Required work
All lines in the material below that hold "zoom" should be found and copied.

---*---

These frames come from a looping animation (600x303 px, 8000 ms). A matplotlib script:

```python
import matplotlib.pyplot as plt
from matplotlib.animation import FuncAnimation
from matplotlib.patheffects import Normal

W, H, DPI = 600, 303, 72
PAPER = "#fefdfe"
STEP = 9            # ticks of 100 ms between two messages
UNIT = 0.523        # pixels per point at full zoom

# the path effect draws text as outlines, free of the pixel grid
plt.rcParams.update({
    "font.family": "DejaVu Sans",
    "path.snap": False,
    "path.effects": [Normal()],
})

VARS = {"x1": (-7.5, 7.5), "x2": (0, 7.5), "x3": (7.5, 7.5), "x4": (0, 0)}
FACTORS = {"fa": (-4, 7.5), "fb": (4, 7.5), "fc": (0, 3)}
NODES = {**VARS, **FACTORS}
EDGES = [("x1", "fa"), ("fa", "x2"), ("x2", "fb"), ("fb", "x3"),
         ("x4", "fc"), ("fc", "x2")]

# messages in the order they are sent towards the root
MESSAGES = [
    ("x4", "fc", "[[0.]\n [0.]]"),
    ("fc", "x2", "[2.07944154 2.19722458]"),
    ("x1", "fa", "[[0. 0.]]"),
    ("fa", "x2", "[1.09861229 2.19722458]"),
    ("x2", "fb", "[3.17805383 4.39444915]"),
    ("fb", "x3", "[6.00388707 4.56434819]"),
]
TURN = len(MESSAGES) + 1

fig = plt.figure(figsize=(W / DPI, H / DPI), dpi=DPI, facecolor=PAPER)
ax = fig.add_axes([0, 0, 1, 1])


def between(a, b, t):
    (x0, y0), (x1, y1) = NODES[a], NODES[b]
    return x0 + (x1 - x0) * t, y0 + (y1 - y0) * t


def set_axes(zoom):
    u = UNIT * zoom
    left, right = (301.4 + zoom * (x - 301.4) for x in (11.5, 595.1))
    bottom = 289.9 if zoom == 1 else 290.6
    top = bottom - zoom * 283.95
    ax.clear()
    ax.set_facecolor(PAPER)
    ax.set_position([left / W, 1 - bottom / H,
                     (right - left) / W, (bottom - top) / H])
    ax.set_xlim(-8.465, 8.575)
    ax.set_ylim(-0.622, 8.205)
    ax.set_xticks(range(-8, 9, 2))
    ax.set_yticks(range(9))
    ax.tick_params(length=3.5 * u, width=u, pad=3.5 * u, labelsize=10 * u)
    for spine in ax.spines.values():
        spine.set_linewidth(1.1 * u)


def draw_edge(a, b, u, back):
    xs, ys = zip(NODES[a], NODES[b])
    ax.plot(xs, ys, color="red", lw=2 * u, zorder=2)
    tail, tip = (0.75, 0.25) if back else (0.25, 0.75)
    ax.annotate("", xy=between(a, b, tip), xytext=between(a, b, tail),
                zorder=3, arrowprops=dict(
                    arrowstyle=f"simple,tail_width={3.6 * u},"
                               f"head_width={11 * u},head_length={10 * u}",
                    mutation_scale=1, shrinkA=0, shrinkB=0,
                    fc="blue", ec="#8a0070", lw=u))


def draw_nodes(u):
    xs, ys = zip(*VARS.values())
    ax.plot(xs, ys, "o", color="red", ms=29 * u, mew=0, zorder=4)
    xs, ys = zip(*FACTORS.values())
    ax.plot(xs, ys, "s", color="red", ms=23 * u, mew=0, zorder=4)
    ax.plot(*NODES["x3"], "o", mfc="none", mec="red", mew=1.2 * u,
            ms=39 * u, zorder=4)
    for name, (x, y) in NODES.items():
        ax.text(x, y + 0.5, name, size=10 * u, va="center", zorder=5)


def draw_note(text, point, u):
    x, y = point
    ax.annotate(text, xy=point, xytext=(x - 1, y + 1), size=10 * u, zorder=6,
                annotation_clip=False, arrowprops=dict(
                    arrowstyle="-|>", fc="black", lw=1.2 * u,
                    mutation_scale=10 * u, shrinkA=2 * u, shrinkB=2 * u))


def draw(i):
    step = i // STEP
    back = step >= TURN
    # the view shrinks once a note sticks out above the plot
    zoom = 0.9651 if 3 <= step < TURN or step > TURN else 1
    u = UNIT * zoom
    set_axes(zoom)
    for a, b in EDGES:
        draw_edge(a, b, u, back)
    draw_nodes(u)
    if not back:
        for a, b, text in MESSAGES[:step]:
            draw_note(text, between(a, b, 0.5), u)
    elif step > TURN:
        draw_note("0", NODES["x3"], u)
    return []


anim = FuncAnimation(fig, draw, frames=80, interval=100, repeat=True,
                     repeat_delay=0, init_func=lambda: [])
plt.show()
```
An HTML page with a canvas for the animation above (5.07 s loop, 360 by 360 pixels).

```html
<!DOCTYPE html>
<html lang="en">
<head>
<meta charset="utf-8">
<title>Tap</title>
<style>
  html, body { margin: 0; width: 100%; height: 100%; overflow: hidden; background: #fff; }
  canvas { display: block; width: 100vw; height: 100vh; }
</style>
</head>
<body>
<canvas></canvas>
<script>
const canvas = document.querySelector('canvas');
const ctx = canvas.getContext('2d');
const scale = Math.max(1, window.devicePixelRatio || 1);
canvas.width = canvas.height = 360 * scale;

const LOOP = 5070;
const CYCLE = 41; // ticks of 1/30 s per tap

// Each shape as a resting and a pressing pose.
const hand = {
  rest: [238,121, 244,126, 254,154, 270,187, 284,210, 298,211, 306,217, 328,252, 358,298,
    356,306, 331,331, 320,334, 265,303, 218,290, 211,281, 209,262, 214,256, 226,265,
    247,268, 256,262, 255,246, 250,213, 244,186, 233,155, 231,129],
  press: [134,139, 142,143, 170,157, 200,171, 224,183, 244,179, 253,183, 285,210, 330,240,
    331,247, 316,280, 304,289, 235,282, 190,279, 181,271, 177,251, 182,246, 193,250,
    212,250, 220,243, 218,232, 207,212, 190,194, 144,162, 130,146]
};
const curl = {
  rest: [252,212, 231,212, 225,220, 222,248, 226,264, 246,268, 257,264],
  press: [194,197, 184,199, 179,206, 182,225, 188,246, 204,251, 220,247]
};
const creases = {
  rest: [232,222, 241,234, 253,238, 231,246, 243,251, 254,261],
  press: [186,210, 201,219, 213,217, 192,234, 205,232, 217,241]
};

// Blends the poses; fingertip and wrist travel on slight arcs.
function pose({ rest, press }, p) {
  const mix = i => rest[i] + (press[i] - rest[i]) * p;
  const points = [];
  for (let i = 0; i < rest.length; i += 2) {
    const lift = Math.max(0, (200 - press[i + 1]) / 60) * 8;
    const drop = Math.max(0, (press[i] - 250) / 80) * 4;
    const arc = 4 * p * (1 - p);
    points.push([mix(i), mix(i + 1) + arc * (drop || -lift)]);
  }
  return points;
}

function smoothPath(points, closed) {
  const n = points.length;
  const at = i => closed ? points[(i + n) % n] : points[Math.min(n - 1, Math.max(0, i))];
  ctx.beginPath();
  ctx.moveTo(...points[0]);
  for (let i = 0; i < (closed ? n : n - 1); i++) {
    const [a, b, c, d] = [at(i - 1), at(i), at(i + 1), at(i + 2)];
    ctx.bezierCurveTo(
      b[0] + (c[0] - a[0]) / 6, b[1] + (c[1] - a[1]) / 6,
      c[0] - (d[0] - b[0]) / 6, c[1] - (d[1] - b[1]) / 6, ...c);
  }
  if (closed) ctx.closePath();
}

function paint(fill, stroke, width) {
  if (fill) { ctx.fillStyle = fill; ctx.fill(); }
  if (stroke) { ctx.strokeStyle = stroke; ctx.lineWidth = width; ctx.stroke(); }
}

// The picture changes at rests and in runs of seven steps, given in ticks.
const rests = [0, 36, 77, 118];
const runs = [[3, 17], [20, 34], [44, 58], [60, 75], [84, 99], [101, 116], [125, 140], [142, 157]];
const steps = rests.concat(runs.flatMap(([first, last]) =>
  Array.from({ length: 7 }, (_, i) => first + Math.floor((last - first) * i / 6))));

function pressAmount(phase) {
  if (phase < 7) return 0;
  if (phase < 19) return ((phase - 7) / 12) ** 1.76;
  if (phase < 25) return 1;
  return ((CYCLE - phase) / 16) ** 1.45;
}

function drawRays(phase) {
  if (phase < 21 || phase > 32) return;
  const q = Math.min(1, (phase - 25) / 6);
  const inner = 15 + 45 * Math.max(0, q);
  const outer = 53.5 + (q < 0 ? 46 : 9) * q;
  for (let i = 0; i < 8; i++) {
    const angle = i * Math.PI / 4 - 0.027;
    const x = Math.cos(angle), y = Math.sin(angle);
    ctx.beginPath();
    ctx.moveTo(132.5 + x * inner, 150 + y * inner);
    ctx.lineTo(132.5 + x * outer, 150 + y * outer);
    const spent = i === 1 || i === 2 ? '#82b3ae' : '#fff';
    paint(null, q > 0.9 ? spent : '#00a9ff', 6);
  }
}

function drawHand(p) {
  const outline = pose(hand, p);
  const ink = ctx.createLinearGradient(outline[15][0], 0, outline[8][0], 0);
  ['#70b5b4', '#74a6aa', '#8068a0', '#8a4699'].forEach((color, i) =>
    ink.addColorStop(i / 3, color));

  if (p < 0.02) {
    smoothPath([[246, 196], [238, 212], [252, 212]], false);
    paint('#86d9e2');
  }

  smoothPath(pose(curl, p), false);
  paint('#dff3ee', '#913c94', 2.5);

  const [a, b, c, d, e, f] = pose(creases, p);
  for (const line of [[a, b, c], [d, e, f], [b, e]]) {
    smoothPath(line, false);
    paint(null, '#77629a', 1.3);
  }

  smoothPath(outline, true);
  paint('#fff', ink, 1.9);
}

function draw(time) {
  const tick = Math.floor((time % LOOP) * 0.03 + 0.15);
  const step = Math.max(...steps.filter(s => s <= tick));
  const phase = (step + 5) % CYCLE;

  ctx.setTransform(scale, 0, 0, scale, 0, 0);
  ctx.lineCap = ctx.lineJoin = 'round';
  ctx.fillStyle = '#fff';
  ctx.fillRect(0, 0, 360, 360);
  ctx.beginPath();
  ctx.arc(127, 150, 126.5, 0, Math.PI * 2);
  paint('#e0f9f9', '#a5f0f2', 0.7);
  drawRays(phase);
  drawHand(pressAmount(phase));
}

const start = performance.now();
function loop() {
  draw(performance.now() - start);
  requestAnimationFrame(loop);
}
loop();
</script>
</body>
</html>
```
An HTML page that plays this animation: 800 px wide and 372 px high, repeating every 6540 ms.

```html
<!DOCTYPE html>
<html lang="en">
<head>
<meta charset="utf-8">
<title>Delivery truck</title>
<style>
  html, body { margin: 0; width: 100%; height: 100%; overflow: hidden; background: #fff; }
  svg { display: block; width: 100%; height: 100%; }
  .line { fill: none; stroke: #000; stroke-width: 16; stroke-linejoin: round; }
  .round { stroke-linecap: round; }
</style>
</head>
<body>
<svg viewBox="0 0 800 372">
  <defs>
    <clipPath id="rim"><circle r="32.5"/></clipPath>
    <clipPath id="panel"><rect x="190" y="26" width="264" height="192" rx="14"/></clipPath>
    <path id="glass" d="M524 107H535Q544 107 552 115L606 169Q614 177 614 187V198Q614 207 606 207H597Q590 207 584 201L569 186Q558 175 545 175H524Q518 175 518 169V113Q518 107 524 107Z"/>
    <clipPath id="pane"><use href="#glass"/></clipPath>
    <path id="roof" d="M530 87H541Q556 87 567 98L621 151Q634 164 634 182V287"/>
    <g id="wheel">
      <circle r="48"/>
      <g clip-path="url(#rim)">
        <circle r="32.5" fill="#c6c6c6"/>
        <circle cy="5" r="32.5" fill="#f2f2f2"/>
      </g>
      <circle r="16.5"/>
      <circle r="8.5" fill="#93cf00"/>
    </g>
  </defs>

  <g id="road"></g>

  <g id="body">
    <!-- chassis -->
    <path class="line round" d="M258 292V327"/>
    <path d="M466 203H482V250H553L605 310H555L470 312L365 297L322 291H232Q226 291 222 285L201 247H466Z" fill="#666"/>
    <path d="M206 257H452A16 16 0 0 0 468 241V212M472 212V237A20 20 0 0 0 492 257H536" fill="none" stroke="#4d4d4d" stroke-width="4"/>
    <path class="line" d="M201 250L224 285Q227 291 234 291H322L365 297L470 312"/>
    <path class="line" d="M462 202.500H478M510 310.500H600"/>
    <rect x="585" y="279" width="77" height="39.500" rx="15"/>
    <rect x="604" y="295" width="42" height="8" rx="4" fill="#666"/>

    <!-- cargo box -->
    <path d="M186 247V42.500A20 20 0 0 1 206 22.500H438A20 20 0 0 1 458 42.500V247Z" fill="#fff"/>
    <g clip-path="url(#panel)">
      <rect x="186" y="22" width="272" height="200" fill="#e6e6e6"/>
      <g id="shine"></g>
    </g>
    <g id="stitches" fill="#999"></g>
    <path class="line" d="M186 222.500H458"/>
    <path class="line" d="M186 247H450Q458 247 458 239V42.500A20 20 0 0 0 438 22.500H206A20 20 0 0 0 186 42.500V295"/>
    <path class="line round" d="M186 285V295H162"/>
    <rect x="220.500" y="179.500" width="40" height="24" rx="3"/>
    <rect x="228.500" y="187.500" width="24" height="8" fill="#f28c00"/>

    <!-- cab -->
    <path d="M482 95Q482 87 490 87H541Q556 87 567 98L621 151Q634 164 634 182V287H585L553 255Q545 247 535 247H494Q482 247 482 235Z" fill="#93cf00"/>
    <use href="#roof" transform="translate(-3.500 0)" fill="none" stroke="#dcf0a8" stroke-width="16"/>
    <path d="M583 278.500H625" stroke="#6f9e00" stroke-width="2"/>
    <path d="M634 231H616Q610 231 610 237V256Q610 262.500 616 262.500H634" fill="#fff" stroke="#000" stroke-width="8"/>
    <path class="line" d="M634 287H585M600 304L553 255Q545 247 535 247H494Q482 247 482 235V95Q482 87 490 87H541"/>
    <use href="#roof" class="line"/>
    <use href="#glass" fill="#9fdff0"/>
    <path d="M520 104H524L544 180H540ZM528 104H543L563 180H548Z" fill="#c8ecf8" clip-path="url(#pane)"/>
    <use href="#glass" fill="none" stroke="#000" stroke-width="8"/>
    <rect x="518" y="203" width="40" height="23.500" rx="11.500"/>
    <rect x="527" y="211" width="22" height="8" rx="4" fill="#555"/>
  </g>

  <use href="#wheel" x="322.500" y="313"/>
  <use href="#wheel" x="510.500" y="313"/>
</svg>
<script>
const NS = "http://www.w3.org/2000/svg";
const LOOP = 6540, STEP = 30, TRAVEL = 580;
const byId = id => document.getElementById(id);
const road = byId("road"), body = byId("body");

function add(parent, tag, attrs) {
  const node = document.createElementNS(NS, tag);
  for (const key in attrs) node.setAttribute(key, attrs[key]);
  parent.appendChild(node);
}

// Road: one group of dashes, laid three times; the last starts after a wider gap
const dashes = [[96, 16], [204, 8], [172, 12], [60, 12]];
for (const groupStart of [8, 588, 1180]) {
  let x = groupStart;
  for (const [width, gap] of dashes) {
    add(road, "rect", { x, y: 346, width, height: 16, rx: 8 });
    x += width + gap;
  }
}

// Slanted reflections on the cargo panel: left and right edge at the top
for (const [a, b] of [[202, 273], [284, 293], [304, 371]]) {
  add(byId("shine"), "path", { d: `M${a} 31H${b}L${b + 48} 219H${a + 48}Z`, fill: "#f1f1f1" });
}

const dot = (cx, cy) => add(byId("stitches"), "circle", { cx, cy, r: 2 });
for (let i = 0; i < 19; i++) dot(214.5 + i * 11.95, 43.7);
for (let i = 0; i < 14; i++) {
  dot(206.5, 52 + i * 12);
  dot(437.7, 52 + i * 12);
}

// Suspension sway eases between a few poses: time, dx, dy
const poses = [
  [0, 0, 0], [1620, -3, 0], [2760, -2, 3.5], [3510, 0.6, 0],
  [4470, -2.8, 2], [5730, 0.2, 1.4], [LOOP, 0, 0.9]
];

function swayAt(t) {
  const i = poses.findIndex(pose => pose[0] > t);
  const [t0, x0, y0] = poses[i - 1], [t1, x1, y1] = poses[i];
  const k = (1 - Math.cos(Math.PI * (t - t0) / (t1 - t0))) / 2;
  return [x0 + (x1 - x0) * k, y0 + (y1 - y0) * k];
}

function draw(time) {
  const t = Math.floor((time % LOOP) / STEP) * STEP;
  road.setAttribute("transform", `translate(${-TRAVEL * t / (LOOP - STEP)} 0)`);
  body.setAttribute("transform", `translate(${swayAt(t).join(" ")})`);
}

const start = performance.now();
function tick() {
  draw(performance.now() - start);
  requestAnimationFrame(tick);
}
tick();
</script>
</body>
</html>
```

---*---

Response
UNIT = 0.523        # pixels per point at full zoom
def set_axes(zoom):
    u = UNIT * zoom
    left, right = (301.4 + zoom * (x - 301.4) for x in (11.5, 595.1))
    bottom = 289.9 if zoom == 1 else 290.6
    top = bottom - zoom * 283.95
    zoom = 0.9651 if 3 <= step < TURN or step > TURN else 1
    u = UNIT * zoom
    set_axes(zoom)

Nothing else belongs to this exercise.